Tethered to a location, a space, an interior – home is almost always irrevocably marked by temporal shifts.
Einstein’s famous theory on space-time is perhaps best captured by our cultural fascination with ‘haunted houses’. A typical architectural space with its own understanding of time and, some might even argue, physics. My photographs are about how we see and perceive the most banal surroundings. About the everyday, which constitutes ‘home’ as a perpetually haunted space; Understanding haunting as a method – a practice – of seeing our environment in a particular light.
Haunting and illumination have always been troubled bedfellows.
Light cannot exist without casting a shadow; it obscures as much as it reveals. While the rationale of haunting has always been about ‘bringing to light’ what remains repressed, any exercise in following light can lead us into eerie domains of the everyday, turning a more familiar visual narrative into something strange. All sources of light, cosmic, terrestrial, rural, or urban, will deliver its stranger cousin.
A common misconception about the absence of light – and by extension, haunting – is that it instills a sense of fear or dread in its witnesses. But the sensory experiences gathered by witnessing a haunted scape or image surpasses stereotypical responses of fear and can often leave us with a heightened sense of stupor. The feeling is almost akin to a sense of peace, quite the opposite of fear induced turmoil. As per Bengali belief systems, afternoons and nights are most conducive for haunting. This means that the safe boundaries of home are most susceptible to these temporal intrusions.
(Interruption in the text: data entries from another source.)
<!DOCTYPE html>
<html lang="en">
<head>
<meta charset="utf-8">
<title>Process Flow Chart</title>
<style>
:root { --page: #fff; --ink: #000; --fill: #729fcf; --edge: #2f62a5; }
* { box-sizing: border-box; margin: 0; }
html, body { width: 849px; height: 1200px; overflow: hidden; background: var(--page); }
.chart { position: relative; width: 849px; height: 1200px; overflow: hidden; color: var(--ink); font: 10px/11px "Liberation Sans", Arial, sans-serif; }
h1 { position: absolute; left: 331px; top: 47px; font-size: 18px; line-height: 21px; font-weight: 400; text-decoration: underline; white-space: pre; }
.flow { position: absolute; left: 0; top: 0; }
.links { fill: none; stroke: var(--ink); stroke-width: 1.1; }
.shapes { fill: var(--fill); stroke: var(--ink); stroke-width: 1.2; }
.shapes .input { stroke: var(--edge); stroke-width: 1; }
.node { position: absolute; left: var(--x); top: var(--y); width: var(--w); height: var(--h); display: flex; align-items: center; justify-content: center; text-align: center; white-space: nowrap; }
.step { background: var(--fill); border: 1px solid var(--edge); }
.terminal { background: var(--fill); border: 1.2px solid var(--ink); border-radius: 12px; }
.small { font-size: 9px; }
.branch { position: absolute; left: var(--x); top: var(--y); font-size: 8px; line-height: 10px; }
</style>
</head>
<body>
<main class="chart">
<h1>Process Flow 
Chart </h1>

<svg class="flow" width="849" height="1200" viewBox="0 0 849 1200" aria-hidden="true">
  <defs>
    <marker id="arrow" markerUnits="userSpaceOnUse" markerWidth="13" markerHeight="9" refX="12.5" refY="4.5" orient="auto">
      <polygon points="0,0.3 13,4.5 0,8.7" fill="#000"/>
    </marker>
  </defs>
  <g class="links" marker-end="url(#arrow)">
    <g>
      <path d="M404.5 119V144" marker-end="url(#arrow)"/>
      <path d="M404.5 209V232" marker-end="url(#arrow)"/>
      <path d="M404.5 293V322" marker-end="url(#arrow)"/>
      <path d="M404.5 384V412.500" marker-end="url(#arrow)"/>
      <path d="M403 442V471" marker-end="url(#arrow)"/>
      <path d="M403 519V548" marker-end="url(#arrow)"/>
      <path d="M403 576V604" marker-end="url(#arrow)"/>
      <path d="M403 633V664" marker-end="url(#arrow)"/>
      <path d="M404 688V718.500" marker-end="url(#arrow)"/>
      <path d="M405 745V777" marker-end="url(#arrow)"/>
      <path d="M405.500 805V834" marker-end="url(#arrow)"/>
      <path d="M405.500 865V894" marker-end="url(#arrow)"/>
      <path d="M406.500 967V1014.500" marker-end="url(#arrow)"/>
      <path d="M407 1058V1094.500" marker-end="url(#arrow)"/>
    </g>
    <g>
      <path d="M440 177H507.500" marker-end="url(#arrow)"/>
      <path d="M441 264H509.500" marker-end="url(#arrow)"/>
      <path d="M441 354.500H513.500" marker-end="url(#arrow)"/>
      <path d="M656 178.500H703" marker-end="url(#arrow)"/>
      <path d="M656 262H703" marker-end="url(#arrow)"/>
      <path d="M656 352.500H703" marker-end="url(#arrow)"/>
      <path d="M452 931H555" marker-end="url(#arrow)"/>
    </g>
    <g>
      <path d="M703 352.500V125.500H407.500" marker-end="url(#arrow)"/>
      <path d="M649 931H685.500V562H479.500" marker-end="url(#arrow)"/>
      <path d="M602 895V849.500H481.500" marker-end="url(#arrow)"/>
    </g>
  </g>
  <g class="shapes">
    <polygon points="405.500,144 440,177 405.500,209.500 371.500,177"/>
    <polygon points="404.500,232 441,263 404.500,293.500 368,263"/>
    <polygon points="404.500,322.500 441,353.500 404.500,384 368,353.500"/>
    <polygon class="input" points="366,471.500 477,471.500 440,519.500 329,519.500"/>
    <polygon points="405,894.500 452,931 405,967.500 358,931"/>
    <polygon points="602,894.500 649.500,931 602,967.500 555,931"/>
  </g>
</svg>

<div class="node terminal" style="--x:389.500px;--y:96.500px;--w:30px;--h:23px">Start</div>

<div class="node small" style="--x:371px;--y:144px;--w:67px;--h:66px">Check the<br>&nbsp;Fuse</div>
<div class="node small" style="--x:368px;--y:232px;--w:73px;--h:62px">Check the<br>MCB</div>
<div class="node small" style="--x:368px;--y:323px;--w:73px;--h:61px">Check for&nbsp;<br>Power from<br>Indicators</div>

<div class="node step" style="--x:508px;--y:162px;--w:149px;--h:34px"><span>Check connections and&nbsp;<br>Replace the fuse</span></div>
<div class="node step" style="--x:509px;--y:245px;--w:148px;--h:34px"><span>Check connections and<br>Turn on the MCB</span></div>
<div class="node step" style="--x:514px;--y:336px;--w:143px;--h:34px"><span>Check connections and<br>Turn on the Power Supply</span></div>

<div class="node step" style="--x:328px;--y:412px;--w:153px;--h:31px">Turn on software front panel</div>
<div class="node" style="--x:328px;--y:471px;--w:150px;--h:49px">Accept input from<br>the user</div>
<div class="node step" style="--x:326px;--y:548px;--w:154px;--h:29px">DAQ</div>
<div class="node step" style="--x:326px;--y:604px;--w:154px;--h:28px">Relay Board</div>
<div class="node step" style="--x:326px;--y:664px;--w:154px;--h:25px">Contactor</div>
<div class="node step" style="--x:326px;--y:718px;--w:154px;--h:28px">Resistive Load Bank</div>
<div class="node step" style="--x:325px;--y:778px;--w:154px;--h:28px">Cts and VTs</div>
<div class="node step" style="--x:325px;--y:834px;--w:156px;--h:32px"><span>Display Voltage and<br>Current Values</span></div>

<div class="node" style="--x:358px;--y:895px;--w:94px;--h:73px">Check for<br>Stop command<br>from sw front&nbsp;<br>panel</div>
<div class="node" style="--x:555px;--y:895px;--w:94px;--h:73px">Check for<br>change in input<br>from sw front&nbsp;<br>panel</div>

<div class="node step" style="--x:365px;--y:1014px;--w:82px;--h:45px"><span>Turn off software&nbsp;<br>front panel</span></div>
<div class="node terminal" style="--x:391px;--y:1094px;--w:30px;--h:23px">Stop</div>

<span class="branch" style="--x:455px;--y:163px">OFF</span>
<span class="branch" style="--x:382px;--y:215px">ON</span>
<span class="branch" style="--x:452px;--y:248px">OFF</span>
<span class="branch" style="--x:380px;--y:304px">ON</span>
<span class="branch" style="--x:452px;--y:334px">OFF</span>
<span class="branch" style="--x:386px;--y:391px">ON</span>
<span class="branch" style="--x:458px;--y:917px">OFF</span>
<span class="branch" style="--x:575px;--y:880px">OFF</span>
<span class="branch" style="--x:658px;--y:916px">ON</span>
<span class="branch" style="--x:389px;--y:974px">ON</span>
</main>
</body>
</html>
As a documentation of space, of everyday, the visual narratives which emerged closest to haunting are thus, invariably, marked by similar passages in time, coinciding with traditional beliefs. Albeit, unknowingly.